deactivate the TV Add-ons domains and sub-domains, so you really
want to neutralize the Defendant's operations?
Lawyer for the Plaintiffs: Yeah, completely.
Lawyer for the Plaintiffs: Yeah.
Justice: So it's more than saying you're enjoined of not operating or
communicating, you really want to neutralize the guy.
Lawyer for the Plaintiffs: Yeah, completely, that's for sure. Yeah.
We use his passwords, we shut down everything, we change the
password and we change everything and it cannot be reactivated
by him or someone else. That's the goal.
And that's what happened... until the court reversed the order and demanded
they give everything back. But... in the meantime, how the hell is that
allowed? The raid happened back on June 12th, and Lackman couldn't even
talk about it until last week.
Incredibly, after getting slammed by this judge on June 29th, the TV
companies appealed and asked to be able to keep all the access to Lackman's
stuff. And that's where things are right now. The TV companies get to keep
everything and Lackman has nothing... at least until there's a ruling on
the appeal, and there won't even be a hearing on that for a few months.
Lackman has set up a crowdfunding campaign in the meantime.
This entire story is shocking, but fits within a rather unfortunate theme
that we see all too frequently around copyright. Legacy companies assume
the absolute worst -- and assume that because there's some infringement
somewhere everything must be wiped out and that it's blindingly obvious
that they should be allowed to go in and basically destroy everything. It's
the same sort of attitude that happened with the ridiculous "raid" on Kim
Dotcom's mansion five years ago -- where Hollywood folks had spent so many
years hyping up how Dotcom was a Hollywood-style evil villain that,
clearly, they needed to bring in the FBI and special forces to raid his
house with heavy weaponry and grab everything.

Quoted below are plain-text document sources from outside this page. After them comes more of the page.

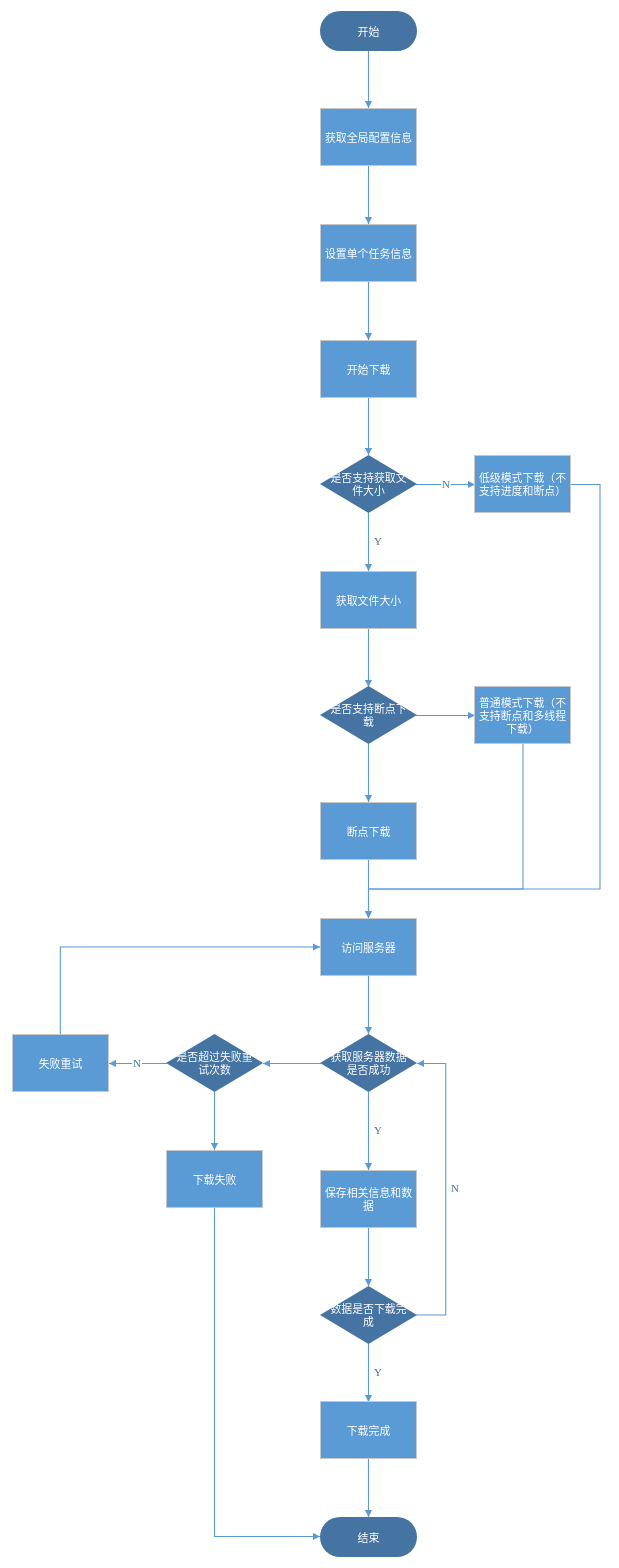
<!DOCTYPE html>
<html lang="zh-CN">
<head>
<meta charset="utf-8">
<title>下载流程图</title>
<style>
:root {
  --paper: #ffffff;
  --step: #5b9bd5;
  --step-edge: #c8c8c8;
  --accent: #4674a2;
  --line: #5b9bd5;
  --label: #41719c;
}
* { box-sizing: border-box; }
html, body { margin: 0; background: var(--paper); overflow: hidden; }
.flowchart {
  position: relative;
  width: 619px;
  height: 1568px;
  overflow: hidden;
  background: var(--paper);
  font: 10.9px/13px "Noto Sans CJK SC", "Noto Sans CJK JP", sans-serif;
}
.connectors { position: absolute; left: 0; top: 0; display: block; }
.connectors path { fill: none; stroke: var(--line); stroke-width: 1.1; }
.connectors .arrow { marker-end: url(#arrowhead); }
.connectors marker path { fill: var(--line); stroke: none; }
.node {
  position: absolute;
  left: var(--x);
  top: var(--y);
  width: 97px;
  height: 58px;
  display: flex;
  align-items: center;
  justify-content: center;
  text-align: center;
  white-space: nowrap;
  color: #fff;
}
.step { background: var(--step); border: 1px solid var(--step-edge); }
.terminal { height: 40px; border-radius: 20px; background: var(--accent); }
.decision::before {
  content: "";
  position: absolute;
  inset: 0;
  background: var(--accent);
  clip-path: polygon(50% 0, 100% 50%, 50% 100%, 0 50%);
}
.decision span { position: relative; }
.main { --x: 320px; }
.side { --x: 474px; }
.fail { --x: 166px; }
.retry { --x: 12px; }
.branch {
  position: absolute;
  left: var(--x);
  top: var(--y);
  width: 10px;
  height: 13px;
  text-align: center;
  font: 11px/13px "Liberation Serif", serif;
  color: var(--label);
  background: var(--paper);
}
</style>
</head>
<body>
<main class="flowchart">
  <svg class="connectors" width="619" height="1568" viewBox="0 0 619 1568" aria-hidden="true">
    <defs>
      <marker id="arrowhead" markerUnits="userSpaceOnUse" markerWidth="8" markerHeight="8" refX="7" refY="4" orient="auto">
        <path d="M0 0.4L7 4L0 7.6Z"/>
      </marker>
    </defs>
    <g class="main-flow">
      <path class="arrow" d="M368.5 51V108"/>
      <path class="arrow" d="M368.5 166V224"/>
      <path class="arrow" d="M368.5 282V340"/>
      <path class="arrow" d="M368.5 397V455"/>
      <path class="arrow" d="M368.5 513V571"/>
      <path class="arrow" d="M368.5 629V687"/>
      <path class="arrow" d="M368.5 744V802"/>
      <path class="arrow" d="M368.5 860V918"/>
      <path class="arrow" d="M368.5 976V1034"/>
      <path class="arrow" d="M368.5 1092V1170"/>
      <path class="arrow" d="M368.5 1228V1286"/>
      <path class="arrow" d="M368.5 1344V1402"/>
      <path class="arrow" d="M368.5 1459V1517"/>
    </g>
    <g class="side-modes">
      <path class="arrow" d="M416 484.5H475"/>
      <path class="arrow" d="M416 715.5H475"/>
      <path d="M571 484.5H600V889H368.5"/>
      <path class="arrow" d="M523 744V889H368.5V918"/>
    </g>
    <g class="failure-flow">
      <path class="arrow" d="M321 1063.5H263"/>
      <path class="arrow" d="M167 1063.5H109"/>
      <path class="arrow" d="M60.3 1035V947H320"/>
      <path class="arrow" d="M214.5 1092V1150"/>
      <path class="arrow" d="M214.5 1208V1536.5H320"/>
    </g>
    <path class="arrow" d="M416 1315H445.7V1063.5H417"/>
  </svg>

  <div class="node terminal main" style="--y:11px">开始</div>
  <div class="node step main" style="--y:108px">获取全局配置信息</div>
  <div class="node step main" style="--y:224px">设置单个任务信息</div>
  <div class="node step main" style="--y:340px">开始下载</div>
  <div class="node decision main" style="--y:455px"><span>是否支持获取文<br>件大小</span></div>
  <div class="node step side" style="--y:455px">低级模式下载（不<br>支持进度和断点）</div>
  <div class="node step main" style="--y:571px">获取文件大小</div>
  <div class="node decision main" style="--y:686px"><span>是否支持断点下<br>载</span></div>
  <div class="node step side" style="--y:686px">普通模式下载（不<br>支持断点和多线程<br>下载）</div>
  <div class="node step main" style="--y:802px">断点下载</div>
  <div class="node step main" style="--y:918px">访问服务器</div>
  <div class="node decision main" style="--y:1034px"><span>获取服务器数据<br>是否成功</span></div>
  <div class="node decision fail" style="--y:1034px"><span>是否超过失败重<br>试次数</span></div>
  <div class="node step retry" style="--y:1034px">失败重试</div>
  <div class="node step fail" style="--y:1150px">下载失败</div>
  <div class="node step main" style="--y:1170px">保存相关信息和数<br>据</div>
  <div class="node decision main" style="--y:1286px"><span>数据是否下载完<br>成</span></div>
  <div class="node step main" style="--y:1401px">下载完成</div>
  <div class="node terminal main" style="--y:1517px">结束</div>

  <span class="branch" style="--x:441px;--y:478px">N</span>
  <span class="branch" style="--x:373px;--y:535px">Y</span>
  <span class="branch" style="--x:132px;--y:1057px">N</span>
  <span class="branch" style="--x:373px;--y:1124px">Y</span>
  <span class="branch" style="--x:450px;--y:1182px">N</span>
  <span class="branch" style="--x:373px;--y:1366px">Y</span>
</main>
</body>
</html>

Over and over again, they seem to think that a little copyright
infringement happening somewhere means they should now be free to destroy
everything. It's quite incredible.